What to do - Please show every line in the entries below that includes the word "rect".

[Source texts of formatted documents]
☆ ☆ ☆

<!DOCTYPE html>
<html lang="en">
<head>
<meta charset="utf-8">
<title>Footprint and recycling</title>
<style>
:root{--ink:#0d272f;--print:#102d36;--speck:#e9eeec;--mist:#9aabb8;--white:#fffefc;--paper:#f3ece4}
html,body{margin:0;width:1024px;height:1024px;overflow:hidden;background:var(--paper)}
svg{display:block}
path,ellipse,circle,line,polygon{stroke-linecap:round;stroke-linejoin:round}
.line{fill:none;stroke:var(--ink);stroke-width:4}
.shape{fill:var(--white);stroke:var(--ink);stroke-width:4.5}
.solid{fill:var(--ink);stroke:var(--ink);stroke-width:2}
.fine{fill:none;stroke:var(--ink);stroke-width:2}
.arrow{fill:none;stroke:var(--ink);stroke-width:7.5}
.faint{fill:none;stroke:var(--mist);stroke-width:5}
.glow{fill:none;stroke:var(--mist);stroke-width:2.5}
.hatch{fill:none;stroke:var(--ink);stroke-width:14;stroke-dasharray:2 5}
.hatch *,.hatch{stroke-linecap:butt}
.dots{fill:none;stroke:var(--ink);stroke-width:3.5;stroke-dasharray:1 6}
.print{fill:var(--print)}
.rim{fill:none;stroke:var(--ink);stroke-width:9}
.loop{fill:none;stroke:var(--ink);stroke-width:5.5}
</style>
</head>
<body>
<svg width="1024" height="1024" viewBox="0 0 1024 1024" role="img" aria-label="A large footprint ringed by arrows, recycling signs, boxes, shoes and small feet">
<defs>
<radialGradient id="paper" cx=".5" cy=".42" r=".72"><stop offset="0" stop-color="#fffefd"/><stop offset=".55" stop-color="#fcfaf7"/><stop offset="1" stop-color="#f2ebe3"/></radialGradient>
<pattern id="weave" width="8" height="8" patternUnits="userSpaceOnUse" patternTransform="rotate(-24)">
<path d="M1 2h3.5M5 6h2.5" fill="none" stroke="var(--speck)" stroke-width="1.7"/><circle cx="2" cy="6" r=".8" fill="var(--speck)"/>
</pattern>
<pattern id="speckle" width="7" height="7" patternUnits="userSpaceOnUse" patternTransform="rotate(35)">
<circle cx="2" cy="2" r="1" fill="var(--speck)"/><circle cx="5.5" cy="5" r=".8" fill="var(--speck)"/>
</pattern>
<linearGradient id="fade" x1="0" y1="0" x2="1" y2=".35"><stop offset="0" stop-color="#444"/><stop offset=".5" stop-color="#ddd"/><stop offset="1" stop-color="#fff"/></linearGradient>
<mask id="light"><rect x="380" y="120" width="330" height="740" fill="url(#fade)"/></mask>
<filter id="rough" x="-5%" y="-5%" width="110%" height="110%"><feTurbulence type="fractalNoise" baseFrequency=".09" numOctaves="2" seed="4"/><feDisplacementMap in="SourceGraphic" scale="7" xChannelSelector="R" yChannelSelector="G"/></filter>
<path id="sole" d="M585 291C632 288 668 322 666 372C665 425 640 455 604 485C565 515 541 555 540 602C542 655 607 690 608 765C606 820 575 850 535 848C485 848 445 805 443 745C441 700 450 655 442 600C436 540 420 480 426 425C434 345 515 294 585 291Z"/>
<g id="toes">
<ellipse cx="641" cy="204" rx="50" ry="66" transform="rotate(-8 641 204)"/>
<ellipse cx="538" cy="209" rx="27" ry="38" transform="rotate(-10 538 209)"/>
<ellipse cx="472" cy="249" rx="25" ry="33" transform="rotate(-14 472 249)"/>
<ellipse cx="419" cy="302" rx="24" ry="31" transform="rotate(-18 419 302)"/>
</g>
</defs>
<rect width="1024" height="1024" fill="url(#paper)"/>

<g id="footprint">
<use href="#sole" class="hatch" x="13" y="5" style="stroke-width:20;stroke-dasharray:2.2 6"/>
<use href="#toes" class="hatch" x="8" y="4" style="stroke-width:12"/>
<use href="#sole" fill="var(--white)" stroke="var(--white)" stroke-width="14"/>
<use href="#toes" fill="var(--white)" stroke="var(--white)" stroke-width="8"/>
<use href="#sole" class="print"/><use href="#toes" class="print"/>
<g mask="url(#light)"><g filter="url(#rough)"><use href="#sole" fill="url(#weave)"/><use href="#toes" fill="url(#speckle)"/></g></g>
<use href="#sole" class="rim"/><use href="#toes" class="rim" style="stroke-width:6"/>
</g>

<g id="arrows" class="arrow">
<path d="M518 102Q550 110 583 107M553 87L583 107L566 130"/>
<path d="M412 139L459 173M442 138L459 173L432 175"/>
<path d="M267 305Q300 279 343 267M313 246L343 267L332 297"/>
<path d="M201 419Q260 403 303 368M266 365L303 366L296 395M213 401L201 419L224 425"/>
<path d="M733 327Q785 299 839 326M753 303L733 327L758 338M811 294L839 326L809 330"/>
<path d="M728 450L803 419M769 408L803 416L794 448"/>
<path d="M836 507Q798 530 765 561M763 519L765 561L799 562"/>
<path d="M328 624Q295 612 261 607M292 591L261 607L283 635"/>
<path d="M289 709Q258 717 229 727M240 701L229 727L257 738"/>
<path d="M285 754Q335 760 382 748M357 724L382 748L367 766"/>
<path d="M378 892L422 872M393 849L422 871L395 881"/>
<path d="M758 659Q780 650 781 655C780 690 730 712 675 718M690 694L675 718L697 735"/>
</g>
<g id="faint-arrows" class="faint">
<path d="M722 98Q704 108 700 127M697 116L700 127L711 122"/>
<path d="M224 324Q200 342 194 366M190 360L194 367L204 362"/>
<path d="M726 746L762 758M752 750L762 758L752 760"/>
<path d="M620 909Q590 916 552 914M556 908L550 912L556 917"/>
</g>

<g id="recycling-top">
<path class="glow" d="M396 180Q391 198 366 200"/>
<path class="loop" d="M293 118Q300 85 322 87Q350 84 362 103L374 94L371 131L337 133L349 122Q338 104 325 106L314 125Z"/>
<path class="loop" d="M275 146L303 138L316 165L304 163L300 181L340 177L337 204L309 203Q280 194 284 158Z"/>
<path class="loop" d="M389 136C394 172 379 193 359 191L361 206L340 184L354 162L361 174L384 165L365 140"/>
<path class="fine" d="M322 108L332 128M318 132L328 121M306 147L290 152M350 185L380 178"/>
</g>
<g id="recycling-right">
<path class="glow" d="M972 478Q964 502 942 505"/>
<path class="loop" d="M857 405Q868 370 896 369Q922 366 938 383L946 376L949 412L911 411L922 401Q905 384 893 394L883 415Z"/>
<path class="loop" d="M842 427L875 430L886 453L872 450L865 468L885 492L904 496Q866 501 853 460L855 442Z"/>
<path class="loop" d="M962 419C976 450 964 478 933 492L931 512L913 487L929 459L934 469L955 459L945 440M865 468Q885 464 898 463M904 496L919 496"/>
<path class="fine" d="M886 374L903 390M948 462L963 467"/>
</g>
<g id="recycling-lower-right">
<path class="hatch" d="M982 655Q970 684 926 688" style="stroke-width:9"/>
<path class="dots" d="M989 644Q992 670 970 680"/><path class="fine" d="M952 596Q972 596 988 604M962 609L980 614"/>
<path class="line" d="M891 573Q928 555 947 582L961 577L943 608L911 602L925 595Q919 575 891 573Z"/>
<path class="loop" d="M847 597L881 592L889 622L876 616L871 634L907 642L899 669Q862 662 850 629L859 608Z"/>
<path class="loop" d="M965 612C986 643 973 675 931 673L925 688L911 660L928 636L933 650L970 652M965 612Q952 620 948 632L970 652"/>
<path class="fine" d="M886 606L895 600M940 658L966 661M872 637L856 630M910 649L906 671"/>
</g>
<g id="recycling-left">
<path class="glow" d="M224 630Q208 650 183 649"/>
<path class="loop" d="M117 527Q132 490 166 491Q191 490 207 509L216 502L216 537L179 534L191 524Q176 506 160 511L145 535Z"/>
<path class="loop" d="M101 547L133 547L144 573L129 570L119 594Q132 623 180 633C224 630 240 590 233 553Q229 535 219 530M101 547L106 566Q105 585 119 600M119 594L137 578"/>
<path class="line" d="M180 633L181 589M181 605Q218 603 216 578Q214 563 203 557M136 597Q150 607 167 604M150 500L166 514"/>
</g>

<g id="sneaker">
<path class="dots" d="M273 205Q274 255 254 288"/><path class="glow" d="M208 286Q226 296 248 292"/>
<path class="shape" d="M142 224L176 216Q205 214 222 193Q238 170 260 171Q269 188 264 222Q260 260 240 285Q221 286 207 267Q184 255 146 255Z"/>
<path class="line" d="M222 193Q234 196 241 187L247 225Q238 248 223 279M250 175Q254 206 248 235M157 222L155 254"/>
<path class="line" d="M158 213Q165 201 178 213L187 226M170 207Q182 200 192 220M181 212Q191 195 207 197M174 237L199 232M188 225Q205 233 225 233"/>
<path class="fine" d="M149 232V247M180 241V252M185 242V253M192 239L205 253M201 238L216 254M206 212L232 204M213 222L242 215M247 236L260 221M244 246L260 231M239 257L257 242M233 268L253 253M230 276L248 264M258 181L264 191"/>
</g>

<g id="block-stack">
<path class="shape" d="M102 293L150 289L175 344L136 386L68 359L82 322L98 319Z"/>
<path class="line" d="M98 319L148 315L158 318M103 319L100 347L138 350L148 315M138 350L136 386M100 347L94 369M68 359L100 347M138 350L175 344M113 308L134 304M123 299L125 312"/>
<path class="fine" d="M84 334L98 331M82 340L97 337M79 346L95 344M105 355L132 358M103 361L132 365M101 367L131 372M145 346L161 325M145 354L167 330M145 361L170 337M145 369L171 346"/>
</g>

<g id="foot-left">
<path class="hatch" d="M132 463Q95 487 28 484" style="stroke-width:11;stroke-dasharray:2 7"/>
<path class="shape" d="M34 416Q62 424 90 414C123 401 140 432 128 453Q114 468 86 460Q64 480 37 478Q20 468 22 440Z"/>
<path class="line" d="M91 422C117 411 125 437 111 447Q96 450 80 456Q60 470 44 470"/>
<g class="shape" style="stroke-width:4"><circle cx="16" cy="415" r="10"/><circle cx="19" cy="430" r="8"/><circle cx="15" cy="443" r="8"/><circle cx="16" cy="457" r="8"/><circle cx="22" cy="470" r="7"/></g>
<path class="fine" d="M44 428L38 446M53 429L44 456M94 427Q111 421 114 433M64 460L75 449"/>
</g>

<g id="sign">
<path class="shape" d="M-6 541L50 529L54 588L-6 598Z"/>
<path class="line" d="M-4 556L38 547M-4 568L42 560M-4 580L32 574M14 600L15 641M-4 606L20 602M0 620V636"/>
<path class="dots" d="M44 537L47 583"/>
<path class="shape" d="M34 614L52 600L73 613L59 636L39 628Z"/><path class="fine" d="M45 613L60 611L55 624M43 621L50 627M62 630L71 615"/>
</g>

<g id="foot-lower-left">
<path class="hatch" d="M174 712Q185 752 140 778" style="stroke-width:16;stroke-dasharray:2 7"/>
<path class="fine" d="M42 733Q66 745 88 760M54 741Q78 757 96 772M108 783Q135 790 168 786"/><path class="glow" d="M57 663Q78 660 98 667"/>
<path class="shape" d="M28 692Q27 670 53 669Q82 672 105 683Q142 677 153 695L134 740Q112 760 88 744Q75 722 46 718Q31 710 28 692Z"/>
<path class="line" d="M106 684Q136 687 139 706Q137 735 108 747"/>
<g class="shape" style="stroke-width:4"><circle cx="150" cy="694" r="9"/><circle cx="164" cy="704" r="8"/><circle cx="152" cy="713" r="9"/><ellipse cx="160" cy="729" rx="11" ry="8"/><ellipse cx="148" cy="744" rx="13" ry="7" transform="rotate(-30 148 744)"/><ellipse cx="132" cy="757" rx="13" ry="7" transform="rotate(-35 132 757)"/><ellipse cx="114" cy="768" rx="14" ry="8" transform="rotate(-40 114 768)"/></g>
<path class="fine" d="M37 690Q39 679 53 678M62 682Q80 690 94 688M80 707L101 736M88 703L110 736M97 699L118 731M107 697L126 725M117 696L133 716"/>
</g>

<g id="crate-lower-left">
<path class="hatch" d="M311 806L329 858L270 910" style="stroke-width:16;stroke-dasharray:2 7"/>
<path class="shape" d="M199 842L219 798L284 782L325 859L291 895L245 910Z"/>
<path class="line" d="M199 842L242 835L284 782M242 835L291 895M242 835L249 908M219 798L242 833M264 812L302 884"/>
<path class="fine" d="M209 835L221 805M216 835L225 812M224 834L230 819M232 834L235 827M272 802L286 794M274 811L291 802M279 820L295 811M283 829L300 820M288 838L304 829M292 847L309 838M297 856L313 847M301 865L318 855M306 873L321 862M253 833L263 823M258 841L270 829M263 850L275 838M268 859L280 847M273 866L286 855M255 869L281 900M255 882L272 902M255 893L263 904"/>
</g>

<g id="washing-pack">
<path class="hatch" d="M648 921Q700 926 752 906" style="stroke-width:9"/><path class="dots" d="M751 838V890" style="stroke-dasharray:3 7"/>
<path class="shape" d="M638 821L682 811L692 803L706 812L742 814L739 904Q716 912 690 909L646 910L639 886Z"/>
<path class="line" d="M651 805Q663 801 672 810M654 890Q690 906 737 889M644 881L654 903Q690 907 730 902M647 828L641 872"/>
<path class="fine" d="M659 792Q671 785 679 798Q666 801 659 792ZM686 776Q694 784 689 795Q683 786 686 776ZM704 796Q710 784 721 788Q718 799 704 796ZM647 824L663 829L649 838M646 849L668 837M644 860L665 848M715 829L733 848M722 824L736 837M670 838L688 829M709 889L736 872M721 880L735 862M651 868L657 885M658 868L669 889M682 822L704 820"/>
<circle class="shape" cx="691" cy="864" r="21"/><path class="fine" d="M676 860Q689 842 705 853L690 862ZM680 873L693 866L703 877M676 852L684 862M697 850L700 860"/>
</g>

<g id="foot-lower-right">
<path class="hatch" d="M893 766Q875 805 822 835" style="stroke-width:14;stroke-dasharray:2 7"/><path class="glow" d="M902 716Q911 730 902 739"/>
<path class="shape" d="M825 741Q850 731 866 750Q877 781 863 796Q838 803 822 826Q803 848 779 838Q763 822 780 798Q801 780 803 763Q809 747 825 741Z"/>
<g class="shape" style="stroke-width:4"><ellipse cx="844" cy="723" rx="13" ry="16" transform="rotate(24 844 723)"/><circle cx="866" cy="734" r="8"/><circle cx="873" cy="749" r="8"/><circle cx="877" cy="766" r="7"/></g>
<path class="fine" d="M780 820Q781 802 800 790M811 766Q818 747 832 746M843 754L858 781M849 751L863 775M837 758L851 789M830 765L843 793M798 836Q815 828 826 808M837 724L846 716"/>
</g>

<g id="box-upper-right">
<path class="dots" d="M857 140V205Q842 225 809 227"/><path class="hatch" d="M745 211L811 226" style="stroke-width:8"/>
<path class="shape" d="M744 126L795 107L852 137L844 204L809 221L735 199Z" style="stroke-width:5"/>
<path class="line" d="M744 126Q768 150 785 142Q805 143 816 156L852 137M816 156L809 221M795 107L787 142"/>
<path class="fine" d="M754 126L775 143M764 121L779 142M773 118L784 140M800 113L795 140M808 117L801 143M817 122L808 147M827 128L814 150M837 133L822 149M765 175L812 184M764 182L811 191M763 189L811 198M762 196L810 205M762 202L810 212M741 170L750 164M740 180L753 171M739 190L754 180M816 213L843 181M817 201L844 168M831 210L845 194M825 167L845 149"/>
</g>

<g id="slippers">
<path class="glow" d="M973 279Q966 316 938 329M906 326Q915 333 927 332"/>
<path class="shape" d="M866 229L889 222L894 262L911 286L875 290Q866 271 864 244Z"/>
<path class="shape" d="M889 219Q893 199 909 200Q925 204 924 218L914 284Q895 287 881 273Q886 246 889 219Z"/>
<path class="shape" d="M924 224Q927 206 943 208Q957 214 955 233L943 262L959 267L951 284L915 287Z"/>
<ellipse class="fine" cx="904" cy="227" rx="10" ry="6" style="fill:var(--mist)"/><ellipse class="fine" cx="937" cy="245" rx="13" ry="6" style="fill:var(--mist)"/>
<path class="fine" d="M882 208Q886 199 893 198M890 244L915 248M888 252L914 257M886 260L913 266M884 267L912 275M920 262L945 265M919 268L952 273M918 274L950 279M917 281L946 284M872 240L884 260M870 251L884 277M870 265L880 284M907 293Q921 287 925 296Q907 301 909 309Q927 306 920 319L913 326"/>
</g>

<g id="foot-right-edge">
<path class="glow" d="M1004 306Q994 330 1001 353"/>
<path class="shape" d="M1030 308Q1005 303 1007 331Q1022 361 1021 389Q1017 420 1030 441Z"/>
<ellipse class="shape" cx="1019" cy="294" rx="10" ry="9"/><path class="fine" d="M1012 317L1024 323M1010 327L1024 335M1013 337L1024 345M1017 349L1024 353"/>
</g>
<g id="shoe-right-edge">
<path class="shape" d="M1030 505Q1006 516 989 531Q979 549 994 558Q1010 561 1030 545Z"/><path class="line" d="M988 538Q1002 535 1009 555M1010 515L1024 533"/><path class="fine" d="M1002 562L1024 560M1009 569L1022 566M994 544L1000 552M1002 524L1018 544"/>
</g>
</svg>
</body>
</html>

☆ ☆ ☆

Task solution -
<mask id="light"><rect x="380" y="120" width="330" height="740" fill="url(#fade)"/></mask>
<rect width="1024" height="1024" fill="url(#paper)"/>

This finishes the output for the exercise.